By: N. L. Preston
HOUSTON — The body has been buried, the movement is far from over and a song written by a local worship leader is sure to live on for ages, signifying the birth of a new generation of fighters.
George Powell, married father of one, is an Austinite who’s been living in Houston for the last 10 years. The national recording artist has made it his mission to use his gift of song to keep George Floyd’s name alive. Early June, Powell released his rendition of Sam Cooke’s “Change is Gonna Come,” which told the story of Floyd, a Houston man who was killed by Minneapolis police in broad daylight, sparking protests around the world. Within days, the song went viral, gaining over 2.8M views and over 80K shares.
African-American News&Issues spoke with the Fallbrook Church worship leader, speaking about the movement, and personal experiences with racism.
Q: When you first saw the video, how did you feel as a black man?
A: I actually could not watch it because I think, immediately, I connected and said, ‘that could have been me.’ When I finally watched the video, it took me into a deep emotional state because you literally watched the life leave him. He urinated on himself. How could any human being do that to someone, especially when people are begging people to stop? By the time I wrote the song over a week later, I had dealt with the anger.
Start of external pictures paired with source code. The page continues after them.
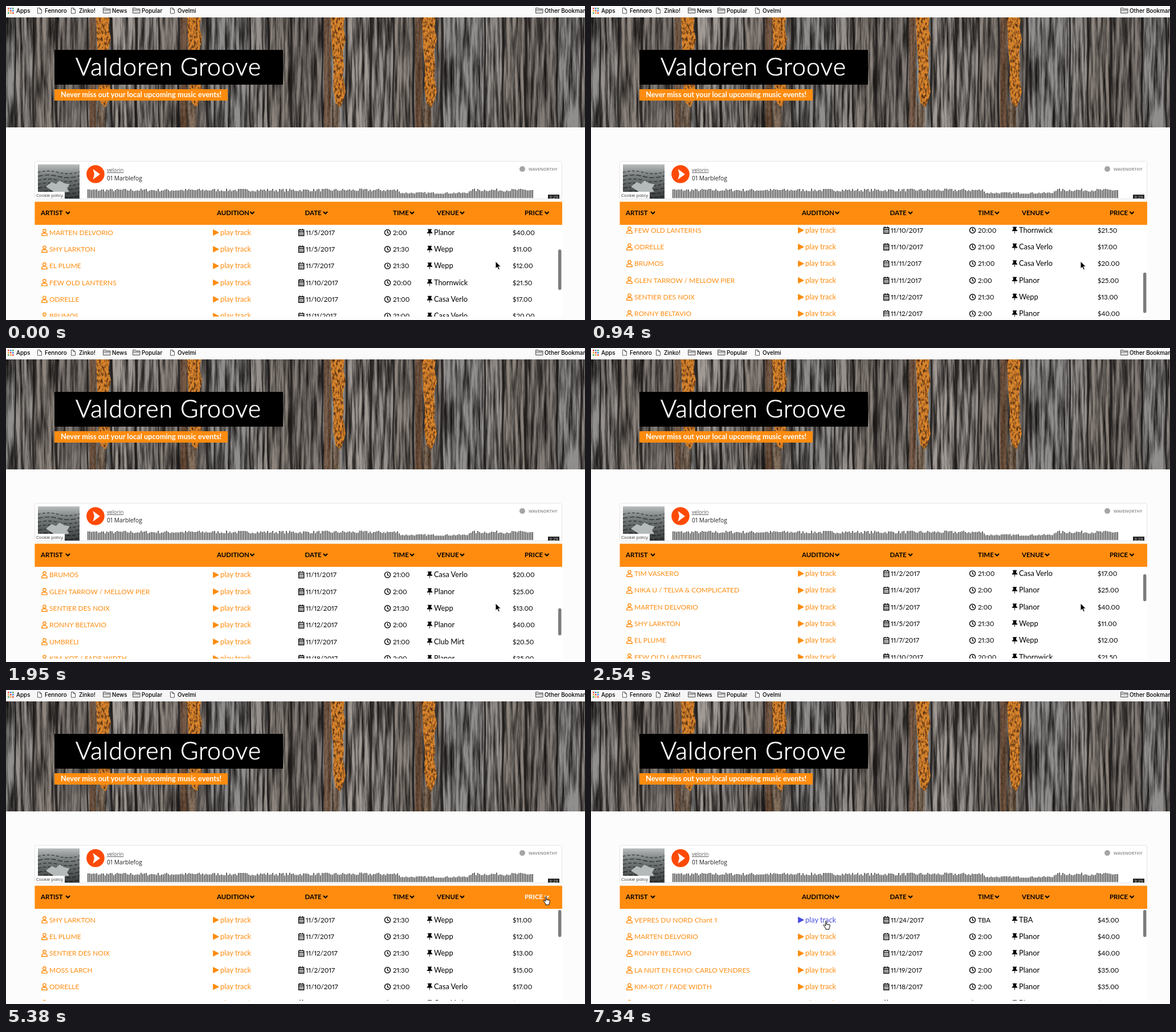
Write an HTML page that moves like this. It is 1016 px wide and 551 px high and loops after 8 s.

```html
<!DOCTYPE html>
<html lang="en">
<head>
<meta charset="utf-8">
<title>Music events</title>
<style>
html, body { margin: 0; width: 100%; height: 100%; overflow: hidden; background: #fcfcfc; }
svg { position: absolute; left: 0; top: 0; will-change: transform; }
text { font-family: Lato, "Open Sans", sans-serif; font-size: 12px; font-variant-numeric: proportional-nums; }
.low { font-size: 12.8px; }
.num { font-size: 11.6px; }
.head { font-size: 11.5px; font-weight: 700; }
.bar { font: 500 9.9px Inter, sans-serif; }
.player { font-family: "Open Sans", sans-serif; }
.line { fill: none; stroke: currentColor; stroke-width: 1.4; }
</style>
</head>
<body>
<svg id="page" width="1016" height="551"></svg>
<svg id="live" width="1016" height="551"></svg>
<script>
const ORANGE = '#ff8c0f', LOOP = 8000, ROW = 29.33, VIEW = 161;

let seed = 7;
const rnd = () => (seed = seed * 16807 % 2147483647) / 2147483647;
const rect = (x, y, w, h, fill, more = '') =>
  `<rect x="${x}" y="${y}" width="${w}" height="${h}" fill="${fill}" ${more}/>`;
const text = (x, y, s, cls = '', more = '') => `<text x="${x}" y="${y}" class="${cls}" ${more}>${s}</text>`;
const mix = (a, b, k) => `color-mix(in srgb, ${a} ${k * 100}%, ${b})`;
const at = (t, keys) => keys.findLast(k => k[0] <= t).slice(1);

// ---- static page ----
const plankEdges = [16, 48, 88, 143, 185, 228, 268, 303, 353, 428];
const TILE = 412;
const eachPlank = draw => {
  let out = '';
  for (let tile = -1; tile < 3; tile++) {
    plankEdges.slice(0, -1).forEach((x, i) => out += draw(x + tile * TILE, plankEdges[i + 1] - x, i));
  }
  return out;
};
const tones = ['#96918d', '#827b76', '#a09994', '#8c847d', '#918f8d'];
const planks = () => eachPlank((x, w, i) => rect(x, 20, w, 193, tones[i * 3 % 5]));
const gaps = () => eachPlank((x, w, i) =>
  `<path d="M${x} 20q2 50 0 97t1 96" fill="none" stroke="#1d1a19" stroke-width="${2.5 + i % 3}" opacity=".85"/>`);

function paint() {
  let out = '';
  for (const x of [-252, -92, 160, 320, 572, 732]) {
    out += rect(x - 14, 20, 12, 193, '#70492c', 'opacity=".6"') + rect(x, 170, 14, 43, '#8a6440', 'opacity=".4"') +
      `<path d="M${x - 2} 20h24l-2 18 4 20-5 22 2 28-2 14 5 28-4 14-5 14-9-8-4-26 1-40-3-30z" fill="#d9852c"/>`;
  }
  return out;
}

function waveform() {
  let d = '';
  for (let x = 144; x < 926; x += 3) {
    const quiet = x > 692 && x < 812;
    d += `M${x} 337v${-((quiet ? 7.5 : 11.5) + rnd() * (quiet ? 3 : 5)).toFixed(1)}`;
  }
  return `<path d="${d}" stroke="#606060" stroke-width="2"/>`;
}

function puzzle() {
  let out = '';
  for (let y = 292; y < 338; y += 7) {
    out += `<path d="M56 ${y}q18-5 36 0t37-1" class="line" stroke-dasharray="${5 + rnd() * 4} 3" opacity=".55"/>`;
  }
  return out;
}

document.getElementById('page').innerHTML = `
<defs>
  <filter id="grain" x="0" y="0" width="1" height="1" color-interpolation-filters="sRGB">
    <feTurbulence type="fractalNoise" baseFrequency=".2 .012" numOctaves="5" seed="5"/>
    <feColorMatrix values="0 0 0 0 .1  0 0 0 0 .09  0 0 0 0 .085  2.1 0 0 0 -.7"/>
  </filter>
  <filter id="flakes" color-interpolation-filters="sRGB">
    <feTurbulence type="fractalNoise" baseFrequency=".3 .16" numOctaves="3" seed="9"/>
    <feColorMatrix values="0 0 0 0 .3  0 0 0 0 .16  0 0 0 0 .07  3 0 0 0 -1.3"/>
    <feComposite in2="SourceGraphic" operator="atop"/>
  </filter>
  <linearGradient id="photo" x2="0" y2="1">
    <stop stop-color="#b9bdbd"/><stop offset=".3" stop-color="#7d8283"/><stop offset="1" stop-color="#363a3b"/>
  </linearGradient>
  <clipPath id="hero"><rect y="20" width="1016" height="193"/></clipPath>
</defs>
<g clip-path="url(#hero)">
  ${planks()}
  ${rect(0, 20, 1016, 193, '#000', 'filter="url(#grain)"')}
  ${gaps()}
  <g filter="url(#flakes)">${paint()}</g>
</g>
${rect(85, 77, 401, 61, '#000')}
${text(122, 122, 'Valdoren Groove', '', 'fill="#fff" stroke="#fff" stroke-width=".7" style="font-size:43px;font-weight:300;letter-spacing:1px"')}
${rect(85, 146, 304, 20, ORANGE)}
${text(96, 160, 'Never miss out your local upcoming music events!', '', 'fill="#fff" style="font-size:12.8px;font-weight:700"')}
${rect(50.5, 272.5, 925, 66, '#fff', 'rx="3" stroke="#e4e4e4"')}
${rect(56, 278, 73, 60, 'url(#photo)')}
${puzzle()}
<path d="M70 317l10-8 8 3 6-6 8 5 10 2-5 7 4 6-14 1-8 4-8-7z" fill="#b4baba"/>
${rect(51, 326, 52, 12, '#fff')}
${text(53, 335, 'Cookie policy', 'player', 'fill="#333" style="font-size:7.7px"')}
<circle cx="157" cy="295" r="15.8" fill="#ff4a05"/>
<path d="M152.5 286l12.5 9.3-12.5 9.3 2.5-9.3z" fill="#fff"/>
${text(177, 291, 'velorin', 'player', 'fill="#555" text-decoration="underline" style="font-size:9.2px"')}
${text(177, 305.5, '01 Marblefog', 'player', 'fill="#222" style="font-size:10.3px"')}
<circle cx="906" cy="286" r="5" fill="#a5a5a5"/>
${text(917, 288.5, 'WAVENORTHY', 'player', 'fill="#999" style="font-size:7.2px;font-weight:700"')}
${waveform()}
${rect(951, 331, 20, 7, '#222')}
${text(953, 338, '3:29', 'player', 'fill="#ccc" style="font-size:8px"')}
${rect(62, 384, 914, 161, '#fff')}`;

// ---- table ----
const events = [
  ['MOSS LARCH', '11/2', '21:30', 'Wepp', '15.00'],
  ['TIM VASKERO', '11/2', '21:00', 'Casa Verlo', '17.00'],
  ['NIKA U / TELVA &amp; COMPLICATED', '11/4', '2:00', 'Planor', '25.00'],
  ['MARTEN DELVORIO', '11/5', '2:00', 'Planor', '40.00'],
  ['SHY LARKTON', '11/5', '21:30', 'Wepp', '11.00'],
  ['EL PLUME', '11/7', '21:30', 'Wepp', '12.00'],
  ['FEW OLD LANTERNS', '11/10', '20:00', 'Thornwick', '21.50'],
  ['ODRELLE', '11/10', '21:00', 'Casa Verlo', '17.00'],
  ['BRUMOS', '11/11', '21:00', 'Casa Verlo', '20.00'],
  ['GLEN TARROW / MELLOW PIER', '11/11', '2:00', 'Planor', '25.00'],
  ['SENTIER DES NOIX', '11/12', '21:30', 'Wepp', '13.00'],
  ['RONNY BELTAVIO', '11/12', '2:00', 'Planor', '40.00'],
  ['UMBRELI', '11/17', '21:00', 'Club Mirt', '20.50'],
  ['KIM-KOT / FADE WIDTH', '11/18', '2:00', 'Planor', '35.00'],
  ['LA NUIT EN ECHO: CARLO VENDRES', '11/19', '2:00', 'Planor', '35.00'],
  ['VEPRES DU NORD Chant 1', '11/24', 'TBA', 'TBA', '45.00'],
];
const byDate = events.map((_, i) => i);
const cheapest = [4, 5, 10, 0, 7, 1];
const dearest = [15, 3, 11, 14, 13, 9];

const row = ([artist, date, time, venue, price], y, playColor) => `<g transform="translate(0 ${y.toFixed(2)})">
  <g color="${ORANGE}" fill="${ORANGE}">
    <circle cx="67.5" cy="-3" r="2.7" class="line"/>
    <path d="M62.8 5.4v-1.4a3 3 0 0 1 3-3h3.4a3 3 0 0 1 3 3v1.4z" class="line"/>
    ${text(76, 4.3, artist)}
  </g>
  <g style="fill:${playColor};stroke:${playColor}">
    <path d="M363.7-5L373.3 0L363.7 5z" stroke-linejoin="round"/>
    ${text(376, 4.3, 'play track', 'low', 'stroke="none"')}
  </g>
  <path d="M513.7-4.5h9v10h-9zM513.7-1.5h9M516-6.5v2.5M520.4-6.5v2.5" class="line"/>
  <path d="M515.4 1h5.8M515.4 3.3h5.8" class="line" stroke-dasharray="1.3 .9"/>
  ${text(526, 4.3, date + '/2017', 'num')}
  <circle cx="669.5" r="5" class="line"/><path d="M669.5-3.2v3.4l2.2 1.4" class="line"/>
  ${text(679, 4.3, time, 'num')}
  <path d="M740-6h7v1.6h-1.1l.4 3.4c1.4.7 2 1.6 2 2.6h-9.6c0-1 .6-1.9 2-2.6l.4-3.4h-1.1zM742.9 2h1.2l-.3 4h-.6z"/>
  ${text(751, 4.3, venue, 'low')}
  ${text(889, 4.3, '$' + price, 'num')}
</g>`;

const heading = (x, arrow, label, color = '#000') => `<g style="color:${color};fill:${color}">
  ${text(x, 367, label, 'head')}
  <path d="M${arrow} 361l3.5 3.5 3.5-3.5" class="line" style="stroke-width:2"/></g>`;

// ---- bookmarks bar ----
const file = x => `<path d="M${x} 3.5h4l3 3v6.5h-7zM${x + 4} 3.5v3h3" fill="#fff" stroke="#555"/>`;
const folder = x => `<path d="M${x} 12.5v-9h4.5l1 1.5h7v7.5zM${x} 7h12.5" fill="#ddd" stroke="#555"/>`;
function appGrid() {
  const colors = ['#e34b3d', '#f2a33a', '#4aa564', '#3d82e0'];
  let out = '';
  for (let i = 0; i < 9; i++) out += rect(3 + i % 3 * 4, 3 + (i / 3 | 0) * 4, 2.6, 2.6, colors[i * 3 % 4]);
  return out;
}
const bookmarks = appGrid() + text(18, 11.5, 'Apps', 'bar') +
  file(55.5) + text(68, 11.5, 'Fennoro', 'bar') + file(114.5) + text(128, 11.5, 'Zinko!', 'bar') +
  folder(170.5) + text(186, 11.5, 'News', 'bar') + folder(222.5) + text(238, 11.5, 'Popular', 'bar') +
  file(288.5) + text(301, 11.5, 'Ovelmi', 'bar') + folder(929.5) + text(945, 11.5, 'Other Bookmarks', 'bar');

const pointers = {
  arrow: '<path d="M0 0v13l3-2.8 2 4.6 2.3-1-2-4.5h4.2z" stroke="#fff"/>',
  hand: '<path d="M3 9L1 7.2c-1-.9-2 .3-1.2 1.2L3.4 13.5V15h6v-1.6c1-1.8 1.3-3 1.3-6 0-1.4-1.7-1.3-1.7 0 0-1.8-2-1.7-2-.3 0-1.6-2-1.6-2-.2V1.5c0-1.6-2-1.6-2 0z" fill="#fff" stroke="#000"/>',
};

// ---- timeline: [time, value...], each held until the next ----
const scrollKeys = [[0, 94], [170, 95], [440, 130.5], [730, 152], [920, 186], [1130, 225], [1330, 257.5], [1500, 264],
  [1950, 240], [2130, 172], [2340, 92], [2540, 37], [2720, 9], [2860, 0]];
const pointerKeys = [[0, 'arrow', 859, 448], [3010, 'arrow', 908, 402], [3150, 'arrow', 951, 363], [3450, 'arrow', 949, 361],
  [3600, 'arrow', 947, 360], [4640, 'hand', 943.5, 362], [6580, 'arrow', 840, 372], [6730, 'arrow', 610, 392],
  [6880, 'arrow', 450, 402], [7040, 'hand', 408.5, 405]];
const priceKeys = [[0, 0], [4640, .25], [4790, .5], [4930, .8], [5080, 1], [6580, .75], [6730, .4], [6880, .1], [7040, 0]];
const playKeys = [[0, 0], [7040, .35], [7190, .75], [7340, 1]];
const orderKeys = [[0, byDate], [5380, cheapest], [6280, dearest]];

function scene(t) {
  const [scroll] = at(t, scrollKeys), [order] = at(t, orderKeys);
  const [price] = at(t, priceKeys), [play] = at(t, playKeys);
  const [shape, px, py] = at(t, pointerKeys);
  const height = (t < 1130 ? 12 : 18) * ROW + 5;
  const rows = order.map((id, i) => {
    const y = 403.5 + i * ROW - scroll;
    return y > 370 && y < 560 ? row(events[id], y, mix('#4a4ee0', ORANGE, i ? 0 : play)) : '';
  }).join('');
  return `<clipPath id="list"><rect x="51" y="384" width="925" height="161"/></clipPath>
    ${rect(0, 0, 1016, 20, t < 3900 ? '#fafafa' : '#f6f6f6')}${bookmarks}
    <g clip-path="url(#list)">${rows}</g>
    ${rect(969, 386 + scroll * 157 / height, 5.5, VIEW * 157 / height, '#7c7c7c', 'rx="2.7"')}
    ${rect(50.5, 343.5, 925.5, 40.5, ORANGE)}
    ${heading(61, 105, 'ARTIST')}${heading(370, 428.5, 'AUDITION')}${heading(524.5, 557, 'DATE')}
    ${heading(679, 709, 'TIME')}${heading(756, 797, 'VENUE')}${heading(910, 945.5, 'PRICE', mix('#fff', '#000', price))}
    <g transform="translate(${px} ${py})">${pointers[shape]}</g>`;
}

const live = document.getElementById('live');
let shown = '';
function frame() {
  const next = scene(performance.now() % LOOP);
  if (next !== shown) live.innerHTML = shown = next;
  requestAnimationFrame(frame);
}
frame();
</script>
</body>
</html>
```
My wife actually told me I should sing that song. When I was singing the regular version and singing “I was born by the river,” I started to think about where George Floyd was actually from so I decided to change it up to make it more about his life.
Q: Your daughter is 7 years old, close to the age of George Floyd’s daughter, who says her daddy changed the world. Have you explained to your daughter about the racism in America?
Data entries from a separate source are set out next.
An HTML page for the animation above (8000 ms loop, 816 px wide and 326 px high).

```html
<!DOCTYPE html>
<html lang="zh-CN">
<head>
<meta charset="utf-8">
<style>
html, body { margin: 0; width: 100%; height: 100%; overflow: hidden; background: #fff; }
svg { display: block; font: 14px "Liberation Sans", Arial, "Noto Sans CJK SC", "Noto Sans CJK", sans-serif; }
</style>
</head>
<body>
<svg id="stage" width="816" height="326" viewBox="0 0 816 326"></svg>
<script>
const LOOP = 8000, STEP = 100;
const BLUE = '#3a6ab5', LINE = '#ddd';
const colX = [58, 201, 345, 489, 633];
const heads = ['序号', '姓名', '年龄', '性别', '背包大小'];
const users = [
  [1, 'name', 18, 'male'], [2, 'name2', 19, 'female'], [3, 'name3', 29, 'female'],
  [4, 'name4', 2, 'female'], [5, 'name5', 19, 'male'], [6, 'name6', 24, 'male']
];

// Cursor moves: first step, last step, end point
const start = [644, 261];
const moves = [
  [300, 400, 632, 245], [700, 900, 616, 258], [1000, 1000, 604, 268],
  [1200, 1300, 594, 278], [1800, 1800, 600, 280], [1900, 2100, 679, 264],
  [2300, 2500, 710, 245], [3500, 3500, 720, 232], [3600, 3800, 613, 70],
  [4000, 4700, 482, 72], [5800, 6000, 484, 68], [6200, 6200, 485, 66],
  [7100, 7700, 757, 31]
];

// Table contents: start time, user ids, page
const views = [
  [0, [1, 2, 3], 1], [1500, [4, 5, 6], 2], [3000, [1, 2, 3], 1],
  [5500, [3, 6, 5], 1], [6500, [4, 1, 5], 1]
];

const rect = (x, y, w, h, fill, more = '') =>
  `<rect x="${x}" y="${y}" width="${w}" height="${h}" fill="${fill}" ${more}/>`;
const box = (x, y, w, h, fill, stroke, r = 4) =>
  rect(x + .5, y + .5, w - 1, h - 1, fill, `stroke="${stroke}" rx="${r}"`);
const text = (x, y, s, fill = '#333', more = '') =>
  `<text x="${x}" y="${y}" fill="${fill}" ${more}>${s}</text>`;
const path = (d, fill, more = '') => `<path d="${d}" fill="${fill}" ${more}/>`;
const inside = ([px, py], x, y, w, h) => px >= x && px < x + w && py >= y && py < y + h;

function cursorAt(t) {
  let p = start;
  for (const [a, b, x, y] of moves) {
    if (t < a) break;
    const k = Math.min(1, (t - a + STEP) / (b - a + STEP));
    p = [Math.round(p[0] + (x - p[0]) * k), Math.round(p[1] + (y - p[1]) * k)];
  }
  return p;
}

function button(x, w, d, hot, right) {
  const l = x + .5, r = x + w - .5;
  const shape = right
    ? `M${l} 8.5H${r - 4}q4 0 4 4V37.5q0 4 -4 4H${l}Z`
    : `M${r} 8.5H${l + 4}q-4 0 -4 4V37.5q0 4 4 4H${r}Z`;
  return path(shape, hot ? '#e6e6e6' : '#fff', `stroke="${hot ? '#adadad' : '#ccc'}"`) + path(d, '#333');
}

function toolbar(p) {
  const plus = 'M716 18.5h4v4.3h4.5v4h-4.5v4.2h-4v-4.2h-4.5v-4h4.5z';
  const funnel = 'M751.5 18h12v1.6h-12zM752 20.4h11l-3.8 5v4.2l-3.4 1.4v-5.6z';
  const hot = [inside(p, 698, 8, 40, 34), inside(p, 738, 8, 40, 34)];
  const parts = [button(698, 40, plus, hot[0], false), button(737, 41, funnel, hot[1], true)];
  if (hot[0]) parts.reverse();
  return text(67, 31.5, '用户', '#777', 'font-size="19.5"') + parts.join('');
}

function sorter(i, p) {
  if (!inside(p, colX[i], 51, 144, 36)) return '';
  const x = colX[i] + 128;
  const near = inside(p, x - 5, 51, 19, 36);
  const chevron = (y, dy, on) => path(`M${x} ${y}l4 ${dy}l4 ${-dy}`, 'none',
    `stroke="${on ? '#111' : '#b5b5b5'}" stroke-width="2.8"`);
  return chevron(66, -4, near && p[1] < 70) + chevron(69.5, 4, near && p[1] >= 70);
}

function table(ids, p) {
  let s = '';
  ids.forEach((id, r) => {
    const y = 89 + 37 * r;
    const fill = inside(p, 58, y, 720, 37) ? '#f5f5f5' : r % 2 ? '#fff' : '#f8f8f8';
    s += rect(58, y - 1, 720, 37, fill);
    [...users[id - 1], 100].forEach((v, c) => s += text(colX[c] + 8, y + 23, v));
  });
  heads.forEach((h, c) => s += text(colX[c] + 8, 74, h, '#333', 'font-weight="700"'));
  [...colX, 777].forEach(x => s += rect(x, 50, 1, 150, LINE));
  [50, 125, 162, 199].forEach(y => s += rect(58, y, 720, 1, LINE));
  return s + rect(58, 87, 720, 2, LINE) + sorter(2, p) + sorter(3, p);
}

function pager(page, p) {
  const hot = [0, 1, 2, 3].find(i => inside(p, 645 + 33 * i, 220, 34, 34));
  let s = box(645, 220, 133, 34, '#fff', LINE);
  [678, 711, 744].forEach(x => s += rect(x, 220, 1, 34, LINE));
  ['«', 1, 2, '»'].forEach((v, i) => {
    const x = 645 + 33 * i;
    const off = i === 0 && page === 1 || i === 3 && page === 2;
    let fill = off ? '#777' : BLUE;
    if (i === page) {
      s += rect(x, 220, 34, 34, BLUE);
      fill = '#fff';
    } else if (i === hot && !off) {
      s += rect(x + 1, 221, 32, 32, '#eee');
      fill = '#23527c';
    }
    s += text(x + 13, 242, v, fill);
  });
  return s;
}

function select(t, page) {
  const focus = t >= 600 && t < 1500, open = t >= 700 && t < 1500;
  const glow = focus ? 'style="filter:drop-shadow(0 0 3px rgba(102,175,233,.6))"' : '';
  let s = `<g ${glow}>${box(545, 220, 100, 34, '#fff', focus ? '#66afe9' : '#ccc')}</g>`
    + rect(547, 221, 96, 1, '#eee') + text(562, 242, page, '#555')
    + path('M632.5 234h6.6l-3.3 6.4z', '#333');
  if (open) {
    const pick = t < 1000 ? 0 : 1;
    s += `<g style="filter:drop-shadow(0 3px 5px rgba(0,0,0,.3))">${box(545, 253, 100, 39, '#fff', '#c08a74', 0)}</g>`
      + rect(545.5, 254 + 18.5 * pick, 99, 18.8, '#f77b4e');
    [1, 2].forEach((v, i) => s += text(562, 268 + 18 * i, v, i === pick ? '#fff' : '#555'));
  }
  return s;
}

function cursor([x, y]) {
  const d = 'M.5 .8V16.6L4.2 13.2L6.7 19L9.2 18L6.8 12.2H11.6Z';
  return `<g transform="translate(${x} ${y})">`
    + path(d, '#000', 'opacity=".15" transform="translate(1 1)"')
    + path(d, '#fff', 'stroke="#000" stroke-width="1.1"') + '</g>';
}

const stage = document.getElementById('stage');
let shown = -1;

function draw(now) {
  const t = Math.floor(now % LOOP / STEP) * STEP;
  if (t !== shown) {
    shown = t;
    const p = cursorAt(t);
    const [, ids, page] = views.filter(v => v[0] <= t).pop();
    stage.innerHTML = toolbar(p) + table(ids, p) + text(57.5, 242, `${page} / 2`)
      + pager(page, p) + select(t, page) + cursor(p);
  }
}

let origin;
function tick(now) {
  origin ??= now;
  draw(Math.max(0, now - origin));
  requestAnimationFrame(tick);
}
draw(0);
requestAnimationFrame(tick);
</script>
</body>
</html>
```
A: We’ve not used black and white with my daughter. She goes to a predominantly white school, so we try to keep some of the innocence without getting into all the black and white. She’s not connected what happened to George Floyd completely, but she does know some of the history of how some white people have treated black people.
Q: Have you ever been called a nigger?
A: Not by a person of non-color. I don’t even know how I would respond.
Q: As a worship leader and a black man of faith, do you see a shift? Do you see what you sang? Do feel a change is really going to come?
A: I think I see the beginning of change. There have been plenty of times before when we’ve had marches, protests and riots, but now we have the world’s attention. George Floyd’s untimely death and the way he died, people and companies are now woke, like Starbucks and Raising Canes. We are finally seeing what I would consider the beginning of real change with people saying ‘Black Lives Matter’ in Mainstream America.
Q: Besides the beautiful song you wrote, what message would you like to share with George Floyd’s family?
A: Thank you for allowing us to be a part of your goodbye. Because the world was allowed inside the service, it helped our message and our movement.
Q: Message to the people?
A: Keep praying, keep the faith and keep our hope strong. We have more reason now to be hopeful than ever.
Powell is a gifted singer, composer and pianist who’s performed for notables such as President Barack Obama, Houston philanthropist Mattress Mack and Boyz II Men.
Over the 4th of July weekend, Powell released a very powerful video, Freedom: A Tribute to George Floyd featuring the NAACP Vice-President (Houston) Bishop James Dixon, American Idol Finalist Vincent Powell (his brother), Father-Son Duo TJ Boyce II & TJ Boyce III, Poet Lyric Shiarnice, and recording artist J Xavier.
The video was shot at the official George Floyd mural in the neighborhood Floyd grew up in and illustrates the message that “Freedom” is still not equal for African Americans.